Could you reproduce all of these records exactly?

**SUPPLIED INFORMATION**.
-------

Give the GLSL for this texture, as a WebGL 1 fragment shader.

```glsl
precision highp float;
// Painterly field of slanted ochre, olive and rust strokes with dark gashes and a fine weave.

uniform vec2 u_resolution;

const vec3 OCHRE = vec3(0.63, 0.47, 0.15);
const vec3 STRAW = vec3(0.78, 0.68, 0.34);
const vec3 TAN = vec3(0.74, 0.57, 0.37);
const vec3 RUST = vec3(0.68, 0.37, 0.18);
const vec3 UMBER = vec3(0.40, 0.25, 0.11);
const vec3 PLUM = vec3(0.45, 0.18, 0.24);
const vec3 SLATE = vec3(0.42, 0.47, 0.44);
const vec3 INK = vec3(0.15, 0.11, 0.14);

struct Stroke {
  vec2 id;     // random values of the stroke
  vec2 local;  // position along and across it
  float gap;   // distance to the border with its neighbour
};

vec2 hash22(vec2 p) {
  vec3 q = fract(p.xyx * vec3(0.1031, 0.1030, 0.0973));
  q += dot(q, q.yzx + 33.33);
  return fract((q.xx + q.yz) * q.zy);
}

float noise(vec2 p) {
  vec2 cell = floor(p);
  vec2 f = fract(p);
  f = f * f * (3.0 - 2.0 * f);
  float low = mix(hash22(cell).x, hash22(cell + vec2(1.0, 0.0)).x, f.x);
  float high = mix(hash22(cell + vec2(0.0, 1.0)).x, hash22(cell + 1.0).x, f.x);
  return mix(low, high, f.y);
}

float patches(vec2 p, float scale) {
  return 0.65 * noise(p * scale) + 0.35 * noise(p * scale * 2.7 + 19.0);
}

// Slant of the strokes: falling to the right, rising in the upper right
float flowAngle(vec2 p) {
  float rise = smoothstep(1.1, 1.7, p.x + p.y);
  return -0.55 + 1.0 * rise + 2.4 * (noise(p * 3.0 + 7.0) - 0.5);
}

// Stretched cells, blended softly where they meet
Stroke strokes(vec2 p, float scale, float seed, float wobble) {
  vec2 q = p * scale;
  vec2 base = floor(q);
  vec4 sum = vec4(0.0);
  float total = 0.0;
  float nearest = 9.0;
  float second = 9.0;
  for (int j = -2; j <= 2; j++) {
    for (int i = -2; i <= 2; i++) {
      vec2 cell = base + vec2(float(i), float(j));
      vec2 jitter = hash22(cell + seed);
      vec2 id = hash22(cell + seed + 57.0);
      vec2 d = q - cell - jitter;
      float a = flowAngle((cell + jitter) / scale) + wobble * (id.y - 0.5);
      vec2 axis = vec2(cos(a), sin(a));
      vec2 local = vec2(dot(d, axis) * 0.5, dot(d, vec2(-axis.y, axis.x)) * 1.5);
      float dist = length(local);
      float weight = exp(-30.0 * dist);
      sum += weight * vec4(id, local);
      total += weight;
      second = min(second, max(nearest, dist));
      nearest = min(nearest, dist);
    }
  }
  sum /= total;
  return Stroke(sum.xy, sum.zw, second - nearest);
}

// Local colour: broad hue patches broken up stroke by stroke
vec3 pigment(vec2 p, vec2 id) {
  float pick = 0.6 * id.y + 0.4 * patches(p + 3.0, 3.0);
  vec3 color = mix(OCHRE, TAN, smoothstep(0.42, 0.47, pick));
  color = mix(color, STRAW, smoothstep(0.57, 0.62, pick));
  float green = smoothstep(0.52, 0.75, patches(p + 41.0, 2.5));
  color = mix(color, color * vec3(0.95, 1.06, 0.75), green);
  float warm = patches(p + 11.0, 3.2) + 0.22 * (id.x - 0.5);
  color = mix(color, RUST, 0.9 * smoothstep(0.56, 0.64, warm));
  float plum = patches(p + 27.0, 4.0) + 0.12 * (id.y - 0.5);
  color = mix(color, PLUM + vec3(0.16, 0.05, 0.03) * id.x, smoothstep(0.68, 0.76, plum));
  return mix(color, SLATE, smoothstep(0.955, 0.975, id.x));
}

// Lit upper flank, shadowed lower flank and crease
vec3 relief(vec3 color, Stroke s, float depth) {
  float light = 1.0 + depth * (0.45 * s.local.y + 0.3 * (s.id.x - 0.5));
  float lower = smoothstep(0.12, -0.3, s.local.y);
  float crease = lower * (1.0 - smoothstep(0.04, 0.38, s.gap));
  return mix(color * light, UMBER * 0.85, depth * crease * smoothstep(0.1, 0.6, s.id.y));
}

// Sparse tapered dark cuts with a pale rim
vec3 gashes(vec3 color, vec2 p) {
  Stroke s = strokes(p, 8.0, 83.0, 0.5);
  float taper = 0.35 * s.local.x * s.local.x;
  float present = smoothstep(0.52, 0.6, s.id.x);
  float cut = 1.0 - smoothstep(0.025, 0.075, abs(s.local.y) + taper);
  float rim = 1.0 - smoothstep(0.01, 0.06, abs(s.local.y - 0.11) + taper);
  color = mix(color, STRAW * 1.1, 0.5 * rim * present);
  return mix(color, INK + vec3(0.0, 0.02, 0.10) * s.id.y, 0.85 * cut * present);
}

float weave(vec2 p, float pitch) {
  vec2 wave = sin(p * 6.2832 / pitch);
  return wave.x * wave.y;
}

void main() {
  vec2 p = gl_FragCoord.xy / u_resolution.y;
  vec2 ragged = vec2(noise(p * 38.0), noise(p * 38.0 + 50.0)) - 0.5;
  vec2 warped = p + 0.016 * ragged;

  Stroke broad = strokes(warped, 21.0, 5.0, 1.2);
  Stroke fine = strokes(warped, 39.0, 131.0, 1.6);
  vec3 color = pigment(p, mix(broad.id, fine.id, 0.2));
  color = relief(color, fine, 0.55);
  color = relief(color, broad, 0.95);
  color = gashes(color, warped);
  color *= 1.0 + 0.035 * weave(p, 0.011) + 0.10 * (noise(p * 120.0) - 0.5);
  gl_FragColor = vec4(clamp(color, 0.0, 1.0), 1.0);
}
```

-------

**COMPLETED EXERCISE**.
Give the GLSL for this texture, as a WebGL 1 fragment shader.

```glsl
precision highp float;
// Painterly field of slanted ochre, olive and rust strokes with dark gashes and a fine weave.

uniform vec2 u_resolution;

const vec3 OCHRE = vec3(0.63, 0.47, 0.15);
const vec3 STRAW = vec3(0.78, 0.68, 0.34);
const vec3 TAN = vec3(0.74, 0.57, 0.37);
const vec3 RUST = vec3(0.68, 0.37, 0.18);
const vec3 UMBER = vec3(0.40, 0.25, 0.11);
const vec3 PLUM = vec3(0.45, 0.18, 0.24);
const vec3 SLATE = vec3(0.42, 0.47, 0.44);
const vec3 INK = vec3(0.15, 0.11, 0.14);

struct Stroke {
  vec2 id;     // random values of the stroke
  vec2 local;  // position along and across it
  float gap;   // distance to the border with its neighbour
};

vec2 hash22(vec2 p) {
  vec3 q = fract(p.xyx * vec3(0.1031, 0.1030, 0.0973));
  q += dot(q, q.yzx + 33.33);
  return fract((q.xx + q.yz) * q.zy);
}

float noise(vec2 p) {
  vec2 cell = floor(p);
  vec2 f = fract(p);
  f = f * f * (3.0 - 2.0 * f);
  float low = mix(hash22(cell).x, hash22(cell + vec2(1.0, 0.0)).x, f.x);
  float high = mix(hash22(cell + vec2(0.0, 1.0)).x, hash22(cell + 1.0).x, f.x);
  return mix(low, high, f.y);
}

float patches(vec2 p, float scale) {
  return 0.65 * noise(p * scale) + 0.35 * noise(p * scale * 2.7 + 19.0);
}

// Slant of the strokes: falling to the right, rising in the upper right
float flowAngle(vec2 p) {
  float rise = smoothstep(1.1, 1.7, p.x + p.y);
  return -0.55 + 1.0 * rise + 2.4 * (noise(p * 3.0 + 7.0) - 0.5);
}

// Stretched cells, blended softly where they meet
Stroke strokes(vec2 p, float scale, float seed, float wobble) {
  vec2 q = p * scale;
  vec2 base = floor(q);
  vec4 sum = vec4(0.0);
  float total = 0.0;
  float nearest = 9.0;
  float second = 9.0;
  for (int j = -2; j <= 2; j++) {
    for (int i = -2; i <= 2; i++) {
      vec2 cell = base + vec2(float(i), float(j));
      vec2 jitter = hash22(cell + seed);
      vec2 id = hash22(cell + seed + 57.0);
      vec2 d = q - cell - jitter;
      float a = flowAngle((cell + jitter) / scale) + wobble * (id.y - 0.5);
      vec2 axis = vec2(cos(a), sin(a));
      vec2 local = vec2(dot(d, axis) * 0.5, dot(d, vec2(-axis.y, axis.x)) * 1.5);
      float dist = length(local);
      float weight = exp(-30.0 * dist);
      sum += weight * vec4(id, local);
      total += weight;
      second = min(second, max(nearest, dist));
      nearest = min(nearest, dist);
    }
  }
  sum /= total;
  return Stroke(sum.xy, sum.zw, second - nearest);
}

// Local colour: broad hue patches broken up stroke by stroke
vec3 pigment(vec2 p, vec2 id) {
  float pick = 0.6 * id.y + 0.4 * patches(p + 3.0, 3.0);
  vec3 color = mix(OCHRE, TAN, smoothstep(0.42, 0.47, pick));
  color = mix(color, STRAW, smoothstep(0.57, 0.62, pick));
  float green = smoothstep(0.52, 0.75, patches(p + 41.0, 2.5));
  color = mix(color, color * vec3(0.95, 1.06, 0.75), green);
  float warm = patches(p + 11.0, 3.2) + 0.22 * (id.x - 0.5);
  color = mix(color, RUST, 0.9 * smoothstep(0.56, 0.64, warm));
  float plum = patches(p + 27.0, 4.0) + 0.12 * (id.y - 0.5);
  color = mix(color, PLUM + vec3(0.16, 0.05, 0.03) * id.x, smoothstep(0.68, 0.76, plum));
  return mix(color, SLATE, smoothstep(0.955, 0.975, id.x));
}

// Lit upper flank, shadowed lower flank and crease
vec3 relief(vec3 color, Stroke s, float depth) {
  float light = 1.0 + depth * (0.45 * s.local.y + 0.3 * (s.id.x - 0.5));
  float lower = smoothstep(0.12, -0.3, s.local.y);
  float crease = lower * (1.0 - smoothstep(0.04, 0.38, s.gap));
  return mix(color * light, UMBER * 0.85, depth * crease * smoothstep(0.1, 0.6, s.id.y));
}

// Sparse tapered dark cuts with a pale rim
vec3 gashes(vec3 color, vec2 p) {
  Stroke s = strokes(p, 8.0, 83.0, 0.5);
  float taper = 0.35 * s.local.x * s.local.x;
  float present = smoothstep(0.52, 0.6, s.id.x);
  float cut = 1.0 - smoothstep(0.025, 0.075, abs(s.local.y) + taper);
  float rim = 1.0 - smoothstep(0.01, 0.06, abs(s.local.y - 0.11) + taper);
  color = mix(color, STRAW * 1.1, 0.5 * rim * present);
  return mix(color, INK + vec3(0.0, 0.02, 0.10) * s.id.y, 0.85 * cut * present);
}

float weave(vec2 p, float pitch) {
  vec2 wave = sin(p * 6.2832 / pitch);
  return wave.x * wave.y;
}

void main() {
  vec2 p = gl_FragCoord.xy / u_resolution.y;
  vec2 ragged = vec2(noise(p * 38.0), noise(p * 38.0 + 50.0)) - 0.5;
  vec2 warped = p + 0.016 * ragged;

  Stroke broad = strokes(warped, 21.0, 5.0, 1.2);
  Stroke fine = strokes(warped, 39.0, 131.0, 1.6);
  vec3 color = pigment(p, mix(broad.id, fine.id, 0.2));
  color = relief(color, fine, 0.55);
  color = relief(color, broad, 0.95);
  color = gashes(color, warped);
  color *= 1.0 + 0.035 * weave(p, 0.011) + 0.10 * (noise(p * 120.0) - 0.5);
  gl_FragColor = vec4(clamp(color, 0.0, 1.0), 1.0);
}
```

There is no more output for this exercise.